  1. ^ Compare: McKeown, John (2014). "1: Natalism: A Popular Use of the Bible". God's Babies: Natalism and Bible Interpretation in Modern America. Cambridge: Open Books. p. 2. Retrieved 2018-12-08. Natalism is an ideology that advocates a high birth rate within a community.[...] The central message is that parents should have additional children.
  2. ^ "Mishnah Yevamot 6;6". Sefaria. Retrieved 2019-06-20.
  3. ^ First Presidency and Council of the Twelve Apostles (September 23, 1995), "Gospel Topics – The Family: A Proclamation to the World",, LDS Church, retrieved 2013-12-11. See also: The Family: A Proclamation to the World
  4. ^ Pope Paul VI (1968-07-25). "Humanae Vitae: Encyclical on the Regulation of Birth". Vatican City: Libreria Editrice Vaticana. Retrieved 2008-11-12.
  5. ^ Pope Pius XI (1930-12-31). "Casti Connubii: Encyclical on Christian Marriage". Vatican City: Libreria Editrice Vaticana. Retrieved 2008-11-12.
  6. ^ Pope John Paul II (1981-11-22). "Apostolic Exhortation Familiaris Consortio: On the Role of the Christian Family in the Modern World". Vatican City: Libreria Editrice Vaticana. Retrieved 2008-11-12.
  7. ^ Ericksen, Julia A; Ericksen, Eugene P; Hostetler, John A; Huntington, Gertrude E (July 1979). "Fertility Patterns and Trends among the Old Order Amish". Population Studies. 33 (2): 255–76. doi:10.2307/2173531. ISSN 0032-4728. JSTOR 2173531. OCLC 39648293. PMID 11630609.
  8. ^ Kaufmann, Eric. 2011. Shall the Religious Inherit the Earth: Demography and Politics in the Twenty-First Century. London: Profile Books.
  9. ^ Sneps.
  10. ^ Toft, Monica Duffy (2011), "Wombfare: The Religious and Political Dimensions of Fertility and Demographic Change", in Goldstone, JA; Kaufmann, E; Toft, M (eds.), Political Demography: identity, conflict and institutions, Boulder, CO: Paradigm Press, archived from the original on 2017-02-26, retrieved 2012-01-15.
  11. ^ a b c d e Nicoletta Balbo; Francesco C. Billari; Melinda Mills (2013). "Fertility in Advanced Societies: A Review of Research". European Journal of Population. 29 (1): 1–38. doi:10.1007/s10680-012-9277-y. PMC 3576563. PMID 23440941.

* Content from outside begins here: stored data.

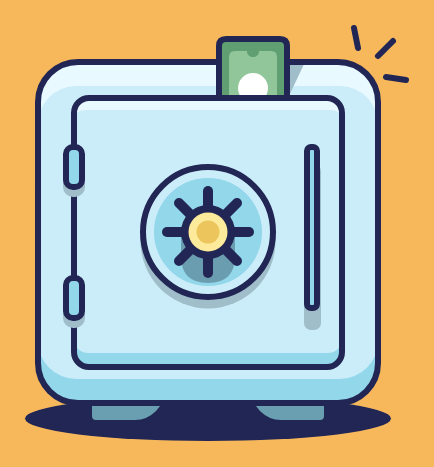
<!DOCTYPE html>
<html lang="en">
<head>
<meta charset="utf-8">
<title>Safe with banknote</title>
<style>
:root {
  --orange: #f7b85c;
  --navy: #212654;
  --ice: #cbecf9;
  --frost: #e8f9ff;
  --sky: #92d7ea;
  --teal: #6a9fb1;
  --shade: #a0bdca;
  --deep: #6b9db0;
  --note: #5f9f72;
  --note-light: #90c69a;
  --cream: #fdeb9b;
  --gold: #ecc55c;
}
html, body { margin: 0; overflow: hidden; background: var(--orange); }
svg { display: block; width: 434px; height: 467px; }
.outline { fill: none; stroke: var(--navy); stroke-width: 6; stroke-linecap: round; stroke-linejoin: round; }
.spoke { stroke: var(--navy); stroke-width: 10; stroke-linecap: round; }
.navy { fill: var(--navy); }
.ice { fill: var(--ice); }
.frost { fill: var(--frost); }
.sky { fill: var(--sky); }
.teal { fill: var(--teal); }
.shade { fill: var(--shade); }
.deep { fill: var(--deep); }
.note { fill: var(--note); }
.note-light { fill: var(--note-light); }
.cream { fill: var(--cream); }
.gold { fill: var(--gold); }
.white { fill: #fff; }
.orange { fill: var(--orange); }
</style>
</head>
<body>
<svg viewBox="0 0 434 467" role="img" aria-label="A blue safe with a banknote sticking out of the top">
  <defs>
    <clipPath id="body-clip"><rect x="38" y="62" width="340" height="341" rx="40"/></clipPath>
    <clipPath id="door-clip"><rect x="74" y="98" width="268" height="269" rx="15"/></clipPath>
    <clipPath id="note-clip"><path d="M219 99V46Q219 39 226 39H280Q287 39 287 46V99Z"/></clipPath>
    <clipPath id="dial-clip"><circle cx="208" cy="232" r="54"/></clipPath>
    <g id="hinge">
      <rect class="shade" x="63" y="154" width="22" height="43" rx="10"/>
      <rect class="sky" x="66" y="147" width="16" height="40" rx="7"/>
      <rect class="outline" x="66" y="147" width="16" height="40" rx="7"/>
    </g>
    <g id="spoke-pair">
      <line class="spoke" x1="208" y1="191" x2="208" y2="273"/>
      <line class="spoke" x1="167" y1="232" x2="249" y2="232"/>
    </g>
  </defs>

  <rect class="orange" width="434" height="467"/>

  <g id="ground-and-feet">
    <ellipse class="navy" cx="208" cy="418.500" rx="183" ry="22.500"/>
    <path class="teal" d="M92 400H165L156 411Q147 420 135 420H96Q92 420 92 416Z"/>
    <path class="teal" d="M324 400H251L260 411Q269 420 281 420H320Q324 420 324 416Z"/>
    <path class="sky" d="M92 400H165L161 405H92ZM324 400H251L255 405H324Z"/>
  </g>

  <g id="cabinet">
    <g clip-path="url(#body-clip)">
      <rect class="sky" x="38" y="62" width="340" height="341"/>
      <rect class="frost" x="38" y="62" width="340" height="100"/>
      <rect class="ice" x="38" y="86" width="340" height="293" rx="38"/>
      <path class="shade" d="M286 62H305L288 98H280Z"/>
    </g>
    <rect class="outline" x="38" y="62" width="340" height="341" rx="40"/>
  </g>

  <g id="door">
    <g clip-path="url(#door-clip)">
      <rect class="sky" x="74" y="98" width="268" height="269"/>
      <rect class="ice" x="74" y="86" width="268" height="267" rx="14"/>
      <path class="frost" d="M74 98H342V122Q342 110 330 110H86Q74 110 74 122Z"/>
    </g>
  </g>

  <g id="banknote">
    <g clip-path="url(#note-clip)">
      <rect class="note" x="219" y="39" width="68" height="60"/>
      <path class="note-light" d="M229 99V57Q229 51 235 51H247C247 59 259 59 259 51H271Q277 51 277 57V99Z"/>
      <circle class="white" cx="253" cy="88" r="15"/>
    </g>
    <path class="outline" d="M219 98V46Q219 39 226 39H280Q287 39 287 46V98"/>
  </g>

  <rect class="outline" x="74" y="98" width="268" height="269" rx="15"/>

  <g id="hinges">
    <use href="#hinge"/>
    <use href="#hinge" y="131"/>
  </g>

  <g id="handle">
    <rect class="shade" x="304" y="164" width="17" height="166" rx="7"/>
    <rect class="sky" x="307" y="147" width="10" height="161" rx="4"/>
    <rect class="outline" x="307" y="147" width="10" height="161" rx="4"/>
  </g>

  <g id="dial">
    <circle class="shade" cx="208" cy="241" r="67.500"/>
    <circle class="ice" cx="208" cy="232" r="65"/>
    <circle class="sky" cx="208" cy="232" r="54"/>
    <path class="deep" clip-path="url(#dial-clip)" d="M181 232V256Q181 283 208 283Q235 283 235 256V232Z"/>
    <circle class="outline" cx="208" cy="232" r="65"/>
    <use href="#spoke-pair"/>
    <use href="#spoke-pair" transform="rotate(45 208 232)"/>
    <circle class="navy" cx="208" cy="232" r="27"/>
    <circle class="cream" cx="208" cy="232" r="19.500"/>
    <circle class="gold" cx="208" cy="232" r="11.500"/>
  </g>

  <path id="sparks" class="outline" d="M354 28L358 48M393 41L378 56M386 77L406 80"/>
</svg>
</body>
</html>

  12. ^ Axinn, William G.; Clarkberg, Marin E.; Thornton, Arland (1994). "Family Influences on Family Size Preferences". Demography. 31 (1): 65. doi:10.2307/2061908. ISSN 0070-3370. JSTOR 2061908. PMID 8005343.
  13. ^ Vignoli, Daniele and Rinesi, Francesca and Mussino, Eleonora (2013). "A home to plan the first child? Fertility intentions and housing conditions in Italy" (PDF). Population, Space and Place. 19: 60–71. doi:10.1002/psp.1716.CS1 maint: multiple names: authors list (link)
  14. ^ "Pro-natalism: Breaking the baby strike". The Economist. 25 July 2015. Retrieved 27 April 2016.
  15. ^ Onishi, Norimitsu (21 August 2005). "South Korea, in Turnabout, Now Calls for More Babies". The New York Times. Retrieved 27 April 2016.
  16. ^ Cohen, Joel E. (April 24, 2014). "The Case for More Babies". The New York Review of Books.
  17. ^ "Putin's Family Values".
  18. ^ Kingsley, Patrick (2019-02-11). "Orban Encourages Mothers in Hungary to Have 4 or More Babies". The New York Times. ISSN 0362-4331. Retrieved 2019-03-13.
  19. ^ K. Akerma, Antinatalismus – Ein Handbuch, epubli, 2017.
  20. ^ W. Tatarkiewicz, O szczęściu (On Happiness), Warszawa: Państwowe Wydawnictwo Naukowe, 1979, pp. 420-421.
  21. ^ K. Akerma, Antinatalismus – Ein Handbuch, epubli, 2017, p. 301.